Owner name: WMS GAMING INC., ILLINOIS
Free format text: ASSIGNMENT OF ASSIGNORS INTEREST;ASSIGNORS:PROHL, ANTHONY;SHIMABUKURO, JORGE L.;THOMAS, ALFRED;SIGNING DATES FROM 20061103 TO 20061206;REEL/FRAME:021729/0773
|18 Dec 2013||AS||Assignment|
Owner name: BANK OF AMERICA, N.A., AS COLLATERAL AGENT, TEXAS
Free format text: SECURITY AGREEMENT;ASSIGNORS:SCIENTIFIC GAMES INTERNATIONAL, INC.;WMS GAMING INC.;REEL/FRAME:031847/0110
Effective date: 20131018
|4 Dec 2014||AS||Assignment|
Owner name: DEUTSCHE BANK TRUST COMPANY AMERICAS, AS COLLATERA
Free format text: SECURITY AGREEMENT;ASSIGNORS:BALLY GAMING, INC;SCIENTIFIC GAMES INTERNATIONAL, INC;WMS GAMING INC.;REEL/FRAME:034530/0318
Effective date: 20141121
|6 May 2015||FPAY||Fee payment|
Year of fee payment: 4
|29 Jul 2015||AS||Assignment|
Owner name: BALLY GAMING, INC., NEVADA

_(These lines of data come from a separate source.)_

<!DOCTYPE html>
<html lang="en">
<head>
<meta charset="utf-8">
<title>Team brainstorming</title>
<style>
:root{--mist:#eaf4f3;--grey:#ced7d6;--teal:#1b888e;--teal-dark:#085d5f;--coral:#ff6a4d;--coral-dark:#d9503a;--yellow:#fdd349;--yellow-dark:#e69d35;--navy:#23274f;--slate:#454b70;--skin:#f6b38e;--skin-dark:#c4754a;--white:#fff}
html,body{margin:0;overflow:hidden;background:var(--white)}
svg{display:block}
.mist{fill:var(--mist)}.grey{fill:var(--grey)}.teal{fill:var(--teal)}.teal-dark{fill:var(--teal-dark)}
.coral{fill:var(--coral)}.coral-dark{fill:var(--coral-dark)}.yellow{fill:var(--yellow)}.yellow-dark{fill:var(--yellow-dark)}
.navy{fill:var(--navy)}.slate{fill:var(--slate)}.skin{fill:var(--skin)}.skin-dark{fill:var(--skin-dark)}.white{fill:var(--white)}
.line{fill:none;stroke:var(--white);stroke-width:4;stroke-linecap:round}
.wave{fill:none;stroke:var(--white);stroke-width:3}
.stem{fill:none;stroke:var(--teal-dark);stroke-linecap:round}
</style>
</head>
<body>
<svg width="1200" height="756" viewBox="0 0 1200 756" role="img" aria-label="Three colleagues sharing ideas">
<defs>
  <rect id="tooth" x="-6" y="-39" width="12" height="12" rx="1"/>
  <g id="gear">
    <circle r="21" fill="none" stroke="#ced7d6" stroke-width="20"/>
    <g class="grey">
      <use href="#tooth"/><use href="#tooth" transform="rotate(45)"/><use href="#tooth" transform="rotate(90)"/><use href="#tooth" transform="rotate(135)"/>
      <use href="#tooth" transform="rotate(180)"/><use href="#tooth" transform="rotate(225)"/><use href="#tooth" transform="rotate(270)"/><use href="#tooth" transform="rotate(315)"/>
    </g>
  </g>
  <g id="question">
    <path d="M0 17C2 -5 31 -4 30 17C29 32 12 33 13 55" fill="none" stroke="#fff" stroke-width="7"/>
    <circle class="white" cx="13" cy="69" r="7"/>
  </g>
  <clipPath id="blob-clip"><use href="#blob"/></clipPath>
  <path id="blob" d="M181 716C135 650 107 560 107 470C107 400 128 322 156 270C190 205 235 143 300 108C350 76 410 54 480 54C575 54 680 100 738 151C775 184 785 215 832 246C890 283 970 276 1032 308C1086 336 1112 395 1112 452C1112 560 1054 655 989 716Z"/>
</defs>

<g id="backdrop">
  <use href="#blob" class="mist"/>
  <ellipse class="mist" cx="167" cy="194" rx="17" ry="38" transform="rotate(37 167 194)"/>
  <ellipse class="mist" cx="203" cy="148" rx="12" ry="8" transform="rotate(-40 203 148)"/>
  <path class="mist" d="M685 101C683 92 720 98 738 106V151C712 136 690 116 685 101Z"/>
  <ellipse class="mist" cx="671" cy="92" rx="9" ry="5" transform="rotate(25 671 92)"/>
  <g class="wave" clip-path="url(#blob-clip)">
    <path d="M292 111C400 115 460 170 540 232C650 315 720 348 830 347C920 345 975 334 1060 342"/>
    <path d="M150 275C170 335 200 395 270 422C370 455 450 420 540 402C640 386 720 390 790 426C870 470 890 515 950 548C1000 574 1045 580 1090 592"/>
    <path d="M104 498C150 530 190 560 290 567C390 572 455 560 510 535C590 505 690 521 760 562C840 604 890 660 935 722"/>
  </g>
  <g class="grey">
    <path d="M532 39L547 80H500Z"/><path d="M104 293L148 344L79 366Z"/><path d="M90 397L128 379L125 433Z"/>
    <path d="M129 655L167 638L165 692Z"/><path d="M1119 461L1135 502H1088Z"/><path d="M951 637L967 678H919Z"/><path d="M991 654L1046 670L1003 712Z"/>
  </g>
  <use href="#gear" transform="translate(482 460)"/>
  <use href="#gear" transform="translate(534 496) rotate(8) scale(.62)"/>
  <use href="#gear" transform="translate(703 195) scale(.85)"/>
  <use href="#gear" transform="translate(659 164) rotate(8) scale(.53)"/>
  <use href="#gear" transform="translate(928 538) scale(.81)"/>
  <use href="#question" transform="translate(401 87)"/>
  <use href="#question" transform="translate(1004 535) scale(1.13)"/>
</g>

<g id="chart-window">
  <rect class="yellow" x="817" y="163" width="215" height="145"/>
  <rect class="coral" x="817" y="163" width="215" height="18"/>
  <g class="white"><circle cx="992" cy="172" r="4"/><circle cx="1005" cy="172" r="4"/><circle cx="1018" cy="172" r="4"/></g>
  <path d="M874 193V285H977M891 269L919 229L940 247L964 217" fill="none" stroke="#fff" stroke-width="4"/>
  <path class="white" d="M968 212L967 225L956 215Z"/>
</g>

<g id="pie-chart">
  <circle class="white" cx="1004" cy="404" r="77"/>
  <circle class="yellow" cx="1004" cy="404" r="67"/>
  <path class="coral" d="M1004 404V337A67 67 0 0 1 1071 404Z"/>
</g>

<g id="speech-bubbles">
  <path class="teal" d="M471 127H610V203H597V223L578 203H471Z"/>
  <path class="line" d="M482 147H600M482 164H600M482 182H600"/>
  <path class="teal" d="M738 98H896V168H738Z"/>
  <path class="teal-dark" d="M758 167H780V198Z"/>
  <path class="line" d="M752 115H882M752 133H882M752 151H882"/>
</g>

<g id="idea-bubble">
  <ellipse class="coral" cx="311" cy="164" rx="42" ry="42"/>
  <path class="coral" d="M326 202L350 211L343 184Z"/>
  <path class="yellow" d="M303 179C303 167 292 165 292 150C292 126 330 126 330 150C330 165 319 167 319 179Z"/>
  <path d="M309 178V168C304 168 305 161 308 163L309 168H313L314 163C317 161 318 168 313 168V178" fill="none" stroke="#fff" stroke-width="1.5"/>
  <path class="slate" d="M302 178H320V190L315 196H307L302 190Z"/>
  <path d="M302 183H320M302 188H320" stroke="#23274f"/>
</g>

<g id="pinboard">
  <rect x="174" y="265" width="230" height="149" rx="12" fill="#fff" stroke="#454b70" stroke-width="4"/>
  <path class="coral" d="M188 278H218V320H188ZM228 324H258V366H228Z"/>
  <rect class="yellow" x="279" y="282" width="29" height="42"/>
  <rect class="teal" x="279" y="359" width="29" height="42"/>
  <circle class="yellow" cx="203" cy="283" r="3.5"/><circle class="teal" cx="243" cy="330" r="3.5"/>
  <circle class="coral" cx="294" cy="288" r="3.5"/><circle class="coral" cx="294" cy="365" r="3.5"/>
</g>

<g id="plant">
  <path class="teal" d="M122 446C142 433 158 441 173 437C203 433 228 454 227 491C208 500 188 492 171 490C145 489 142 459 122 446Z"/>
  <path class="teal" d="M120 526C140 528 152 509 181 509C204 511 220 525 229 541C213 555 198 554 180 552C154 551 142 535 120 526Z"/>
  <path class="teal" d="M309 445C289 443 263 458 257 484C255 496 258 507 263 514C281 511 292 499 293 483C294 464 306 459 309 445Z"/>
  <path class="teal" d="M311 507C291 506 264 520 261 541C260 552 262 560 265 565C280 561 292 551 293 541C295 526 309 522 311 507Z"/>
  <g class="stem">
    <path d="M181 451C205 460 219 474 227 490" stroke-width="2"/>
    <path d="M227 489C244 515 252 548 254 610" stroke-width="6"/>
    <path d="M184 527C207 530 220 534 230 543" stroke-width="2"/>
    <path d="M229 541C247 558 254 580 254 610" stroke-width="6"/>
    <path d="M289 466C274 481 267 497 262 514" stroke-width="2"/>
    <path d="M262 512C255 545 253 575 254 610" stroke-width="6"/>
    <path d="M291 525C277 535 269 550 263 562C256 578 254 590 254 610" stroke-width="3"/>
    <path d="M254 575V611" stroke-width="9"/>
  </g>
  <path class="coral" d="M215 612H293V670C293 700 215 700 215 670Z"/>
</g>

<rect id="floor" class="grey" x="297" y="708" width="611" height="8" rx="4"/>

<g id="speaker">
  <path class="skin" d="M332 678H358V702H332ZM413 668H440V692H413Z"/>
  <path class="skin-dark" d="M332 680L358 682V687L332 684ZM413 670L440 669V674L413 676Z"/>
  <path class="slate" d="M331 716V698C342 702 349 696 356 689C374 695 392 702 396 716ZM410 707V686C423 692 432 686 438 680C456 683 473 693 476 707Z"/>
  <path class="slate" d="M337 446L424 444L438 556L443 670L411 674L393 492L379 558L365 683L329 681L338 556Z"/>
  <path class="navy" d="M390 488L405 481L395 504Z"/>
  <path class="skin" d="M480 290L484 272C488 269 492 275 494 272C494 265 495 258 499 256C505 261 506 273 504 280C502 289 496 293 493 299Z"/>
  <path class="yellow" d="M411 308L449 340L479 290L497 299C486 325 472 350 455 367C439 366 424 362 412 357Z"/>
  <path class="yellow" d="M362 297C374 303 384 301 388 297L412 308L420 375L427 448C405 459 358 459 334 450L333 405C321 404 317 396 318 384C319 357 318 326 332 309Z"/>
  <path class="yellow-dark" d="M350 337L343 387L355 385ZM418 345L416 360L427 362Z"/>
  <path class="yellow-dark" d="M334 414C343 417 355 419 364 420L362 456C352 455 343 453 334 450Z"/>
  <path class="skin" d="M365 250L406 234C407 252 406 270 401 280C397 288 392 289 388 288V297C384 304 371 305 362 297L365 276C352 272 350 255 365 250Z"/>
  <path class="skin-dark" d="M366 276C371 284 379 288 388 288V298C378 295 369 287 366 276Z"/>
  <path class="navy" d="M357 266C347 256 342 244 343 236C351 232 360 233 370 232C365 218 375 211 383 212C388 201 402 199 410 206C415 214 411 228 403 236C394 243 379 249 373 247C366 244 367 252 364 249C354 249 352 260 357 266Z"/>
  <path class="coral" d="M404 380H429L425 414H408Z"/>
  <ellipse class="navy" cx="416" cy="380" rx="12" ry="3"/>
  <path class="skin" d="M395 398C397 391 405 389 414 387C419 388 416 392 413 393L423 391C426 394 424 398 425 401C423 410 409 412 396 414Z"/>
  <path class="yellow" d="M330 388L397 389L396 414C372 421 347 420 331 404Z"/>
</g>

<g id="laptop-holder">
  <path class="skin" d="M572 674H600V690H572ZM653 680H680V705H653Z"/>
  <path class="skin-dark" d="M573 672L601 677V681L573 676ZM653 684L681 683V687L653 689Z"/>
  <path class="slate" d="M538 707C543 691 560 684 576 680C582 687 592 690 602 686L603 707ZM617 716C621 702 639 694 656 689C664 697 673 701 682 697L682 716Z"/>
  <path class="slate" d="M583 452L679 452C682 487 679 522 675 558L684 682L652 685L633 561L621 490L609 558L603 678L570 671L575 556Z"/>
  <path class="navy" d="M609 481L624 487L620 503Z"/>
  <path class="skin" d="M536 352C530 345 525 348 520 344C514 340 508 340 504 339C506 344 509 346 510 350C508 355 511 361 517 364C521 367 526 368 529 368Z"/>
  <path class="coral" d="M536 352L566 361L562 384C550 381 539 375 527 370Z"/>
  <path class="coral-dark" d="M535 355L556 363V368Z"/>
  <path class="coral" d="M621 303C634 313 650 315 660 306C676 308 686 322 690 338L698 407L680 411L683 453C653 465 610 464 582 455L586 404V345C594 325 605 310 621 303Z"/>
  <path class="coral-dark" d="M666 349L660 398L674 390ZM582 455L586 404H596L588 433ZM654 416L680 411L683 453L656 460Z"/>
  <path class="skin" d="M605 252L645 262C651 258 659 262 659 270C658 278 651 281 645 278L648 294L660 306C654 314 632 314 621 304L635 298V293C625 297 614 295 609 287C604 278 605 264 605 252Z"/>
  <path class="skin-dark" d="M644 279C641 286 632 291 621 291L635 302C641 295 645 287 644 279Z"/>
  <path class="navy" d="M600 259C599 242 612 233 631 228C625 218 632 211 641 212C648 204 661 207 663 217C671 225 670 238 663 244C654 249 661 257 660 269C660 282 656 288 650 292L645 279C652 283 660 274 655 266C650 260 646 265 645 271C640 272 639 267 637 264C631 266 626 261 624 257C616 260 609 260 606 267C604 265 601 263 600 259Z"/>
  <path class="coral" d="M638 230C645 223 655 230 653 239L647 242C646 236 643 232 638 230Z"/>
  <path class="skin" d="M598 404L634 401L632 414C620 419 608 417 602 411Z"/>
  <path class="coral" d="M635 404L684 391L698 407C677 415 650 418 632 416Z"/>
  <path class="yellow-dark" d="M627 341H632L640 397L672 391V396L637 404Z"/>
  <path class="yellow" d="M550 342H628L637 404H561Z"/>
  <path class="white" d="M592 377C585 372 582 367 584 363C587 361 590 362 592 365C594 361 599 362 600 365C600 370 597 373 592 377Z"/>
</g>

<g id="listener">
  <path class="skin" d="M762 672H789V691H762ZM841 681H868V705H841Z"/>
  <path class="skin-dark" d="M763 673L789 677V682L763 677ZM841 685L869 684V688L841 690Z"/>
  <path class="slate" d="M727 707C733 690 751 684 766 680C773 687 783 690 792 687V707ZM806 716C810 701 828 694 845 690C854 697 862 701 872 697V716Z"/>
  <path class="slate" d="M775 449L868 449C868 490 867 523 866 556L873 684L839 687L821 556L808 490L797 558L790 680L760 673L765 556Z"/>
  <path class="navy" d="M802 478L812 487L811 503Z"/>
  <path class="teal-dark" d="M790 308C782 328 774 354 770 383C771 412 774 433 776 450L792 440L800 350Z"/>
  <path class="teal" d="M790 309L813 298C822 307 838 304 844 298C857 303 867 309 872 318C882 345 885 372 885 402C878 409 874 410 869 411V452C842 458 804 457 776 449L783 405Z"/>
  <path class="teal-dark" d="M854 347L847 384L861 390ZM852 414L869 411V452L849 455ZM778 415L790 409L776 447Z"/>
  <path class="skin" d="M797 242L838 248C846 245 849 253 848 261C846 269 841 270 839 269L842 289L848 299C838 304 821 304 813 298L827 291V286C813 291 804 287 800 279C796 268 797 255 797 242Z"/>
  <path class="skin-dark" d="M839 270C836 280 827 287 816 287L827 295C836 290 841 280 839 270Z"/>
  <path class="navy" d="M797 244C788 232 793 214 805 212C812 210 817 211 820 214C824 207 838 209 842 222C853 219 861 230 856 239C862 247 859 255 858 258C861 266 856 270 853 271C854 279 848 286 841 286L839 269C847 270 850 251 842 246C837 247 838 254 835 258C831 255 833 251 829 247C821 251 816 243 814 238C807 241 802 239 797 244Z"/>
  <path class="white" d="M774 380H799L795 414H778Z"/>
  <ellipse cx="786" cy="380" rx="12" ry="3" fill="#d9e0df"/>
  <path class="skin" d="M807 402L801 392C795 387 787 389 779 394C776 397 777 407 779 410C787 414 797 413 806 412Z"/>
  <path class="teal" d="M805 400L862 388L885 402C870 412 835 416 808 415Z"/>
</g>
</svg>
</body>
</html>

Free format text: MERGER;ASSIGNOR:WMS GAMING INC.;REEL/FRAME:036225/0464
Effective date: 20150629